The City of Nelson was notably absent from an announcement last week about provincial funding for a regional composting system for the Regional District of Central Kootenay and Regional District of Kootenay Boundary.
But that doesn’t mean the city’s residents won’t soon be able to dispose of their organic waste.
Climate and energy manager Carmen Proctor explains that city council has approved a different organics diversion program that will see households issued with a pre-treatment appliance.
“Food waste will actually go through a pre-treatment that transforms scraps into odorless and sterile soil amendment that can be used to enhance people’s gardens or will eventually become part of the city’s collection services,” she says.
“Instead of putting food scraps into waste stream, you will put it into a holding container and then into an appliance, which will mash and dehydrate the food waste and it will become a very light end product.”
Proctor says reducing the weight and volume of composted material means it can be stored much longer than untreated compost and pickup can be less frequent.
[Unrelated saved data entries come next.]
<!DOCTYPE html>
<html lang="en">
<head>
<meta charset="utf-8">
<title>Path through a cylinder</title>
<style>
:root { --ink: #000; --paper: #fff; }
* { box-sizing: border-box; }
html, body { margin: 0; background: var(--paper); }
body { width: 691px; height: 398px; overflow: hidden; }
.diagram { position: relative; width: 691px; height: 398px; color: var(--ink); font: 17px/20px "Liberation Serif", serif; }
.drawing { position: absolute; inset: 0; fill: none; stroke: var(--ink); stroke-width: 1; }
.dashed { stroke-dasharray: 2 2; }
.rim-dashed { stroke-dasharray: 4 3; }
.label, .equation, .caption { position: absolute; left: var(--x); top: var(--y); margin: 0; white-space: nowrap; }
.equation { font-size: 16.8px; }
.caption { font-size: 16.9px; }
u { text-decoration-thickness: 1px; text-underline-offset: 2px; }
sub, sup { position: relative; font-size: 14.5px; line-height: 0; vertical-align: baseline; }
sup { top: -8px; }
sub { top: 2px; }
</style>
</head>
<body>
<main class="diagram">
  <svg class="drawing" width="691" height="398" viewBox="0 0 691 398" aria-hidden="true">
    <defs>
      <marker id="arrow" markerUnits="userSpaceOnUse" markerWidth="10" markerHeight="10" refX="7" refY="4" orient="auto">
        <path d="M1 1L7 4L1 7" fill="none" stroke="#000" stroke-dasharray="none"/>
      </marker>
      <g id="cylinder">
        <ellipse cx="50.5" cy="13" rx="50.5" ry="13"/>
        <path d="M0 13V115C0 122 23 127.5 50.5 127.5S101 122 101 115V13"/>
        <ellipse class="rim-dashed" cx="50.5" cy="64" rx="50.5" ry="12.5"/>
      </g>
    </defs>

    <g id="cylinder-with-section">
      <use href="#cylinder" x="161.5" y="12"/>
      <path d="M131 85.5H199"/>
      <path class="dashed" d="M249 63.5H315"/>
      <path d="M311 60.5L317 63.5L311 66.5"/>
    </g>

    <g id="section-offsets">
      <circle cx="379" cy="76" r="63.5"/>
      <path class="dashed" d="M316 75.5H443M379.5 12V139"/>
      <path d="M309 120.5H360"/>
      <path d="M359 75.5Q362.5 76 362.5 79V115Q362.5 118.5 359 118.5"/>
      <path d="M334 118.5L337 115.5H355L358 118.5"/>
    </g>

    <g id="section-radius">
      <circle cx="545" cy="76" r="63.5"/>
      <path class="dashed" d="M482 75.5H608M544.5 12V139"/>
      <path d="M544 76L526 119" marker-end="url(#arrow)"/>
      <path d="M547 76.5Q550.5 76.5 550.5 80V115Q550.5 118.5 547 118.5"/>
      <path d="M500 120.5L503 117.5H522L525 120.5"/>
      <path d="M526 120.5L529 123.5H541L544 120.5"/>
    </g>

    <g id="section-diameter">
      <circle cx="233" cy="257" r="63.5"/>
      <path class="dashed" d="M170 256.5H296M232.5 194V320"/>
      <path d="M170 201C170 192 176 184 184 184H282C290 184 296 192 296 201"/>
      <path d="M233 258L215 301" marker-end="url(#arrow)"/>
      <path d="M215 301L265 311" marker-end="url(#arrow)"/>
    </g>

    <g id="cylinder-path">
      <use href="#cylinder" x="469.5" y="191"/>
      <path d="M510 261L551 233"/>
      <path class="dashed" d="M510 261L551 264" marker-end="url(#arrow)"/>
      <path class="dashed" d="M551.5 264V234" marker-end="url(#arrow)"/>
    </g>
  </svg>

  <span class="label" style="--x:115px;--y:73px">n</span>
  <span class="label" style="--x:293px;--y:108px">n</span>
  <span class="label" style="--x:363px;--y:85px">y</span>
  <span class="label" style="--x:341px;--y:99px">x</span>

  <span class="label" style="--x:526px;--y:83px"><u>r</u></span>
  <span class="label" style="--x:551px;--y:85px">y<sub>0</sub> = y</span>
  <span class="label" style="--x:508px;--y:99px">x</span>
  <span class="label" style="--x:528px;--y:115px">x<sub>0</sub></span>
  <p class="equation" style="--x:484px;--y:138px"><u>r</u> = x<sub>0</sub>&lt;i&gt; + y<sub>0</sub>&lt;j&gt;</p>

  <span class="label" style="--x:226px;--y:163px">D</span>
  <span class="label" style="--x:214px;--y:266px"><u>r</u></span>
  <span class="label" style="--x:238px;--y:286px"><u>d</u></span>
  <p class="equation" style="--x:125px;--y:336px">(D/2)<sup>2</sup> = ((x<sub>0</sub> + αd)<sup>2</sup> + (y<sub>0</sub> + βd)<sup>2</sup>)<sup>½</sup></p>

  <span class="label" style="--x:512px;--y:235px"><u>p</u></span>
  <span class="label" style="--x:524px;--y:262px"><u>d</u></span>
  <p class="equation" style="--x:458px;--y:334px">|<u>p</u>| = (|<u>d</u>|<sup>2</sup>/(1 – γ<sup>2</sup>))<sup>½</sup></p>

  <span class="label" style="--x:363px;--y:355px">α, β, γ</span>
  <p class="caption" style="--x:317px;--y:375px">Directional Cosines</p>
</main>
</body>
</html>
The program is intended to help to reduce the city’s greenhouse gas emissions as part of is new climate action plan.
“This saves a lot of emissions in the hauling of the product to a facility. There are also a lot of concerns from residents around pests and animals, such as bears. Food waste has an odor that will attract animals, but the advantage of pre-treatment is the end product doesn’t have the same odor.”
The appliances are expected to be rolled out in phases beginning in 2022.
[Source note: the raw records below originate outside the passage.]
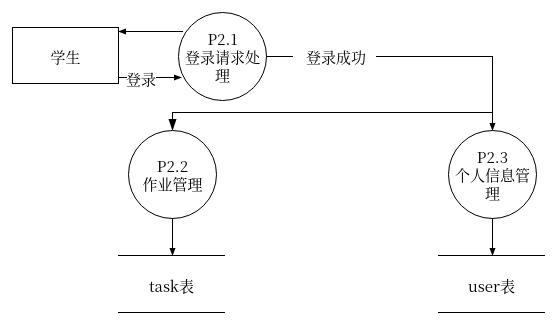
<!DOCTYPE html>
<html lang="zh-CN">
<head>
<meta charset="utf-8">
<title>数据流图</title>
<style>
:root { --paper: #fff; --ink: #000; }
* { box-sizing: border-box; }
html, body { margin: 0; }
body { width: 558px; height: 326px; overflow: hidden; background: var(--paper); }
.diagram {
  position: relative; width: 558px; height: 326px; overflow: hidden;
  color: var(--ink);
  font: 15px/18px "Noto Serif CJK SC", "Noto Serif", serif;
}
.flows { position: absolute; left: 0; top: 0; fill: none; stroke: var(--ink); stroke-width: 1; }
.flows .heads { fill: var(--ink); stroke: none; }
.node, .flow-label {
  position: absolute; display: flex; align-items: center; justify-content: center;
  text-align: center; white-space: nowrap;
}
.entity { left: 12px; top: 27px; width: 107px; height: 57px; padding-top: 2px; border: 1px solid var(--ink); }
.process { width: 89px; height: 89px; border: 1px solid var(--ink); border-radius: 50%; }
.login { left: 178px; top: 12px; }
.tasks { left: 128px; top: 130px; padding-top: 1px; }
.profile { left: 448px; top: 130px; }
.store { top: 255px; width: 107px; height: 58px; padding-top: 3px; border: solid var(--ink); border-width: 1px 0; }
.task-store { left: 118px; }
.user-store { left: 438px; }
.flow-label { height: 18px; }
.request { left: 126px; top: 70px; width: 30px; }
.success { left: 293px; top: 48px; width: 86px; }
</style>
</head>
<body>
<main class="diagram">
  <svg class="flows" width="558" height="326" viewBox="0 0 558 326" aria-hidden="true">
    <g shape-rendering="crispEdges">
      <path d="M183 31.5H124"/>
      <path d="M119 77.5H127M156 77.5H176"/>
      <path d="M266 56.5H293M376 56.5H492.5V125"/>
      <path d="M492.5 112.5H172.5V121"/>
      <path d="M172.5 218V250M492.5 218V250"/>
    </g>
    <g class="heads">
      <polygon points="118,31.5 126,28.5 126,34.5"/>
      <polygon points="182,77.5 174,74.5 174,80.5"/>
      <polygon points="172.5,131 168.5,119 176.5,119"/>
      <polygon points="492.5,131 489.5,123 495.5,123"/>
      <polygon points="172.5,256 169.5,248 175.5,248"/>
      <polygon points="492.5,256 489.5,248 495.5,248"/>
    </g>
  </svg>

  <div class="node entity">学生</div>
  <div class="node process login">P2.1<br>登录请求处<br>理</div>
  <div class="node process tasks">P2.2<br>作业管理</div>
  <div class="node process profile">P2.3<br>个人信息管<br>理</div>
  <div class="node store task-store">task表</div>
  <div class="node store user-store">user表</div>

  <span class="flow-label request">登录</span>
  <span class="flow-label success">登录成功</span>
</main>
</body>
</html>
It follows a pilot project that Nelson did with a company called FoodCycler. Proctor says the results showed users were very satisfied with this method of organic diversion.
She adds that the city is studying whether there could be agricultural uses for the end product.